    Reply

  42. stef opines:
    published on August 2nd 2008, 05:44:10 pm *

    Very cool article, and we could try the "Builder pattern" too…

    Reply

  43. Lars Strojny reckons:
    published on August 2nd 2008, 06:08:46 pm *

    The example with the internal DSL has some similarities with the builder pattern. Except that it aggregates a number of objects internally instead of returning them. So it’s neither a real factory nor a builder. That the different I tried to describe with "expressive factory".

    Reply

  44. Koen supposes:
    published on August 3rd 2008, 01:01:04 am *

    Thanks for this article.

    In reference to the Zend Framework, one example I like to present is Zend_Session. You can pass an array to set all session options. There are lots of them. Do you think this class would benefit from adding these all as setters?

    Reply

  45. Lars Strojny opines:
    published on August 3rd 2008, 04:51:06 pm *

    Zend Sesseion is really a wrapper around ext/session.

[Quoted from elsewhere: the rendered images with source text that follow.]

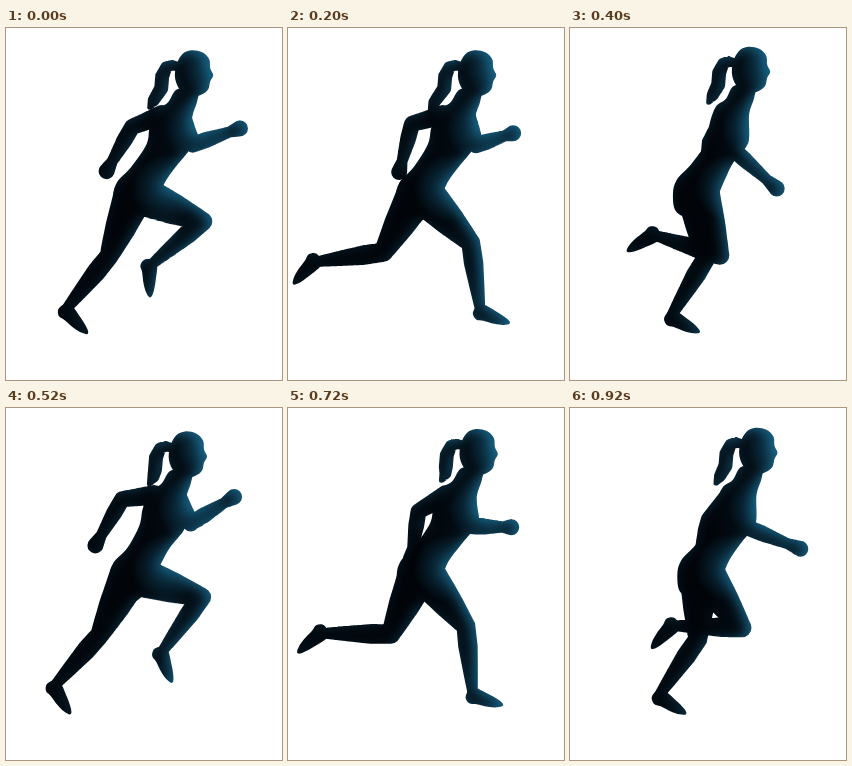
Write an HTML page with a canvas that moves like this. It is 276 by 352 pixels and loops after 1000 ms.

```html
<!DOCTYPE html>
<html lang="en">
<head>
<meta charset="utf-8">
<title>Runner</title>
<style>
html, body { margin: 0; width: 100%; height: 100%; overflow: hidden; background: #fff; }
canvas { display: block; width: 100vw; height: 100vh; }
</style>
</head>
<body>
<canvas id="stage" width="276" height="352"></canvas>
<script>
const W = 276, H = 352, LOOP = 1000, STEPS = 15;
const ctx = document.getElementById('stage').getContext('2d');
const layer = () => Object.assign(document.createElement('canvas'), { width: W, height: H }).getContext('2d');
const body = layer(), rim = layer();

// Joint angles in degrees from straight down, forward positive, evenly spaced over
// one stride. Both sides share them, half a stride apart.
const THIGH = [67, 68, 44, 28, 9, -22, -30, -30, -8, 18];
const SHIN = [-50, -14, 8, -8, -31, -39, -50, -82, -104, -107];
const FOOT = [-3, 50, 64, 70, 58, 39, -2, -47, -59, -62];
const UPPER = [22, 32, 19, -5, -30, -68, -104, -74, -28, 0];
const FORE = [109, 133, 108, 43, -5, -30, -23, -15, 8, 48];
const REACH = [50, 54, 39, 42, 36, 51, 55, 50, 46, 62]; // forearm length as seen

// Waist-down points move with the hips, the rest with the chest.
const BACK = [[171, 57], [163, 70], [153, 78], [147, 95], [145, 112]];
const HIPS = [[128, 136], [114, 151], [110, 166], [114, 184], [135, 190], [152, 172], [162, 151]];
const FRONT = [[170, 134], [183, 118], [186, 108], [186, 85], [191, 69], [191, 57]];
const HEAD = [[185, 18], [196, 20], [203, 27], [204, 36], [207, 43], [204, 49], [202, 57],
  [196, 62], [187, 64], [175, 59], [169, 47], [170, 33], [176, 22]];

const wave = (step, peak, n = 1) => Math.cos(2 * Math.PI * n * (step - peak) / STEPS);
const moved = (pts, dx, dy) => pts.map(([x, y, r]) => [x + dx, y + dy, r]);

// Smooth cyclic curve through evenly spaced keys.
function curve(keys, step) {
  const n = keys.length, f = step / STEPS * n, k = Math.floor(f), u = f - k;
  const [a, b, c, d] = [-1, 0, 1, 2].map(j => keys[(k + j + n) % n]);
  return b + u / 2 * (c - a + u * (2 * a - 5 * b + 4 * c - d + u * (3 * (b - c) + d - a)));
}

function reach([x, y], angle, len) {
  const a = angle * Math.PI / 180;
  return [x + len * Math.sin(a), y + len * Math.cos(a)];
}

const between = (a, b, u, r) => [a[0] + (b[0] - a[0]) * u, a[1] + (b[1] - a[1]) * u, r];

// Closed smooth shape.
function blob(g, pts) {
  const n = pts.length, p = i => pts[(i + n) % n];
  g.beginPath();
  g.moveTo(p(0)[0], p(0)[1]);
  for (let i = 0; i < n; i++) {
    const [a, b, c, d] = [p(i - 1), p(i), p(i + 1), p(i + 2)];
    g.bezierCurveTo(b[0] + (c[0] - a[0]) / 6, b[1] + (c[1] - a[1]) / 6,
      c[0] - (d[0] - b[0]) / 6, c[1] - (d[1] - b[1]) / 6, c[0], c[1]);
  }
  g.fill();
}

// Round, tapering tube through [x, y, radius] points.
function tube(g, pts) {
  g.beginPath();
  for (let i = 1; i < pts.length; i++) {
    for (let s = 0; s <= 30; s++) {
      const [x, y, r] = pts[i - 1].map((v, j) => v + (pts[i][j] - v) * s / 30);
      g.moveTo(x + r, y);
      g.arc(x, y, r, 0, 7);
    }
  }
  g.fill();
}

function leg(g, hip, step) {
  const knee = reach(hip, curve(THIGH, step), 65);
  const ankle = reach(knee, curve(SHIN, step), 67);
  tube(g, [[...hip, 20], between(hip, knee, .5, 15.5), [...knee, 9.5],
    between(knee, ankle, .3, 9.8), between(knee, ankle, .7, 7.3), [...ankle, 5.2]]);
  const turn = curve(FOOT, step), len = 32;
  const foot = [[-2, -5], [len * .5, -5], [len - 3, -3], [len + 1, 0], [len - 4, 4],
    [len * .6, 7], [len * .25, 9], [1, 11], [-5, 6]];
  blob(g, foot.map(([u, v]) => reach(reach(ankle, turn, u), turn - 90, v)));
}

function arm(g, shoulder, step) {
  const elbow = reach(shoulder, curve(UPPER, step), 32);
  const fist = reach(elbow, curve(FORE, step), curve(REACH, step));
  tube(g, [[...shoulder, 10], [...elbow, 8], between(elbow, fist, .3, 8),
    between(elbow, fist, .78, 5.5), [...fist, 8]]);
}

function figure(g, step) {
  const other = (step + STEPS / 2) % STEPS;
  const cx = -1 + 4 * wave(step, 14) + 2.7 * wave(step, 3.2, 2);
  const cy = 3.3 + 3.2 * wave(step, 1.5, 2);
  const hx = .6 * cx - 3, hy = .7 * cy;
  const hip = s => [135 + hx + 6 * wave(s, 1.5), 165 + hy];
  const shoulder = s => [165 + cx + 13 * wave(s, 1.8), 87];

  arm(g, shoulder(other), other);
  leg(g, hip(other), other);
  leg(g, hip(step), step);

  // The back broadens while the shoulders are turned.
  const spread = 7 * Math.sqrt((1 + wave(step, 2, 2)) / 2);
  const back = BACK.map(([x, y], i) => [x + cx - spread * i / 4, y + cy]);
  blob(g, [...back, ...moved(HIPS, hx, hy), ...moved(FRONT, cx, cy)]);
  blob(g, moved(HEAD, cx, cy));

  const flick = wave(step, 10), tip = [148 + 5 * flick, 72 - 4 * flick];
  tube(g, moved([[174, 35, 4.5], [166, 33, 5], [160, 35, 6], [156, 44, 7], [155, 56, 7],
    [tip[0] + 2, tip[1] - 6, 6], [tip[0] - 2, tip[1] + 1, 2.5]], cx, cy));
  arm(g, shoulder(step), step);
  return cx;
}

function fade(g, x0, x1, rgb, a0, a1) {
  const f = g.createLinearGradient(x0, 0, x1, 0);
  f.addColorStop(0, `rgba(${rgb},${a0})`);
  f.addColorStop(1, `rgba(${rgb},${a1})`);
  g.fillStyle = f;
  g.fillRect(0, 0, W, H);
}

function glow(x, y, r, alpha) {
  const f = body.createRadialGradient(x, y, 0, x, y, r);
  f.addColorStop(0, `rgba(24,108,146,${alpha})`);
  f.addColorStop(1, 'rgba(24,108,146,0)');
  body.fillStyle = f;
  body.fillRect(0, 0, W, H);
}

function draw(step) {
  body.globalCompositeOperation = 'source-over';
  body.clearRect(0, 0, W, H);
  body.fillStyle = '#01050a';
  const cx = figure(body, step);

  // Light along the edges that face right.
  rim.globalCompositeOperation = 'source-over';
  rim.fillStyle = 'rgb(26,108,146)';
  rim.fillRect(0, 0, W, H);
  rim.globalCompositeOperation = 'destination-out';
  rim.filter = 'blur(6px)';
  rim.drawImage(body.canvas, -4, 2);
  rim.filter = 'none';
  rim.globalCompositeOperation = 'destination-in';
  fade(rim, 90, 175, '0,0,0', .2, .85);

  body.globalCompositeOperation = 'source-atop';
  fade(body, 140, 215, '12,60,84', 0, .3);
  glow(160, 160, 34, .5);
  glow(192 + cx, 100, 34, .55);
  glow(206 + cx, 40, 30, .55);
  body.drawImage(rim.canvas, 0, 0);

  ctx.fillStyle = '#fff';
  ctx.fillRect(0, 0, W, H);
  ctx.drawImage(body.canvas, 0, 0);
}

// Even steps snapped to a 40 ms clock.
const startOf = i => Math.round(i * LOOP / STEPS / 40) * 40;
let shown = -1;
function tick() {
  const t = performance.now() % LOOP;
  let i = STEPS - 1;
  while (startOf(i) > t) i--;
  if (i !== shown) draw(shown = i);
  requestAnimationFrame(tick);
}
tick();
</script>
</body>
</html>
```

A convenient one but still a wrapper. So the component is there to configure the session. I think that an expressive factory might be the way to go. Regarding it being static: most of the the time when you have static classes one of the collaborators should have its members. I say could because I did mot analyze the problem any further.

    Reply

  46. troels means:
    published on August 8th 2008, 12:31:21 am *

    Interesting post. I don’t think I generally agree with it though. Taking aside the extreme cases, I generally don’t mind complex constructors. They are usually a sign of two things; A) the class has many dependencies and B) the code is properly decomposed, putting these dependencies in distinct objects. The latter is a good thing in my book, so if there is a problem with the constructor’s size, it must be because of A. Eg. the class has too many dependencies. This can be fixed by refactoring. As such, the crowded constructor is a sign of trouble, and in that sense an anti-pattern, but it should be solved at the root, rather than trying to cure the symptom.

    Reply

  47. Koen replys:
    published on August 8th 2008, 12:40:48 am *

    I don’t think the problem addressed here is too many constructor arguments. It’s that it’s not always clear what the arguments reference. Even with one argument this can be the case. The article, IMHO, tries to propose a solution to this problem.

    Reply

  48. Lars Strojny reckons:
    published on August 8th 2008, 01:23:42 am *

    Hm, most of the time the dependencies can be injected after the object is constructed. And the getter can return a default object if it makes sense, so having a lot of dependencies is not really an argument for verbose/unreadable/unrepeatable constructors. On the other hand, having a lot of dependencies might also be a sign, that – well – the object just has too many dependencies. Instead of having a number of dependencies it might just depend on a few objects that themselves depend on other objects and so on. The premise of composing small objects, which is a good one, has not been invented to have a small object and hundreds of other small objects.
    But back to the dependencies and the proposal to have the getter return a default: in service locator based systems you will have a pair of mutators for the dependency Foo (setFoo(FooInterface $foo) and getFoo()). getFoo() will return protected property foo if it has been set to an implementation of FooInterface or request the implementation of FooInterface from the service locator component. So, no forced need to pass the object as an constructor argument. Either use the setter to inject a dependency, or inject it from the configuration of the service locator.

    Reply

Add a Comment & let me know what you think

Submitted comments will be subject to moderation before being displayed.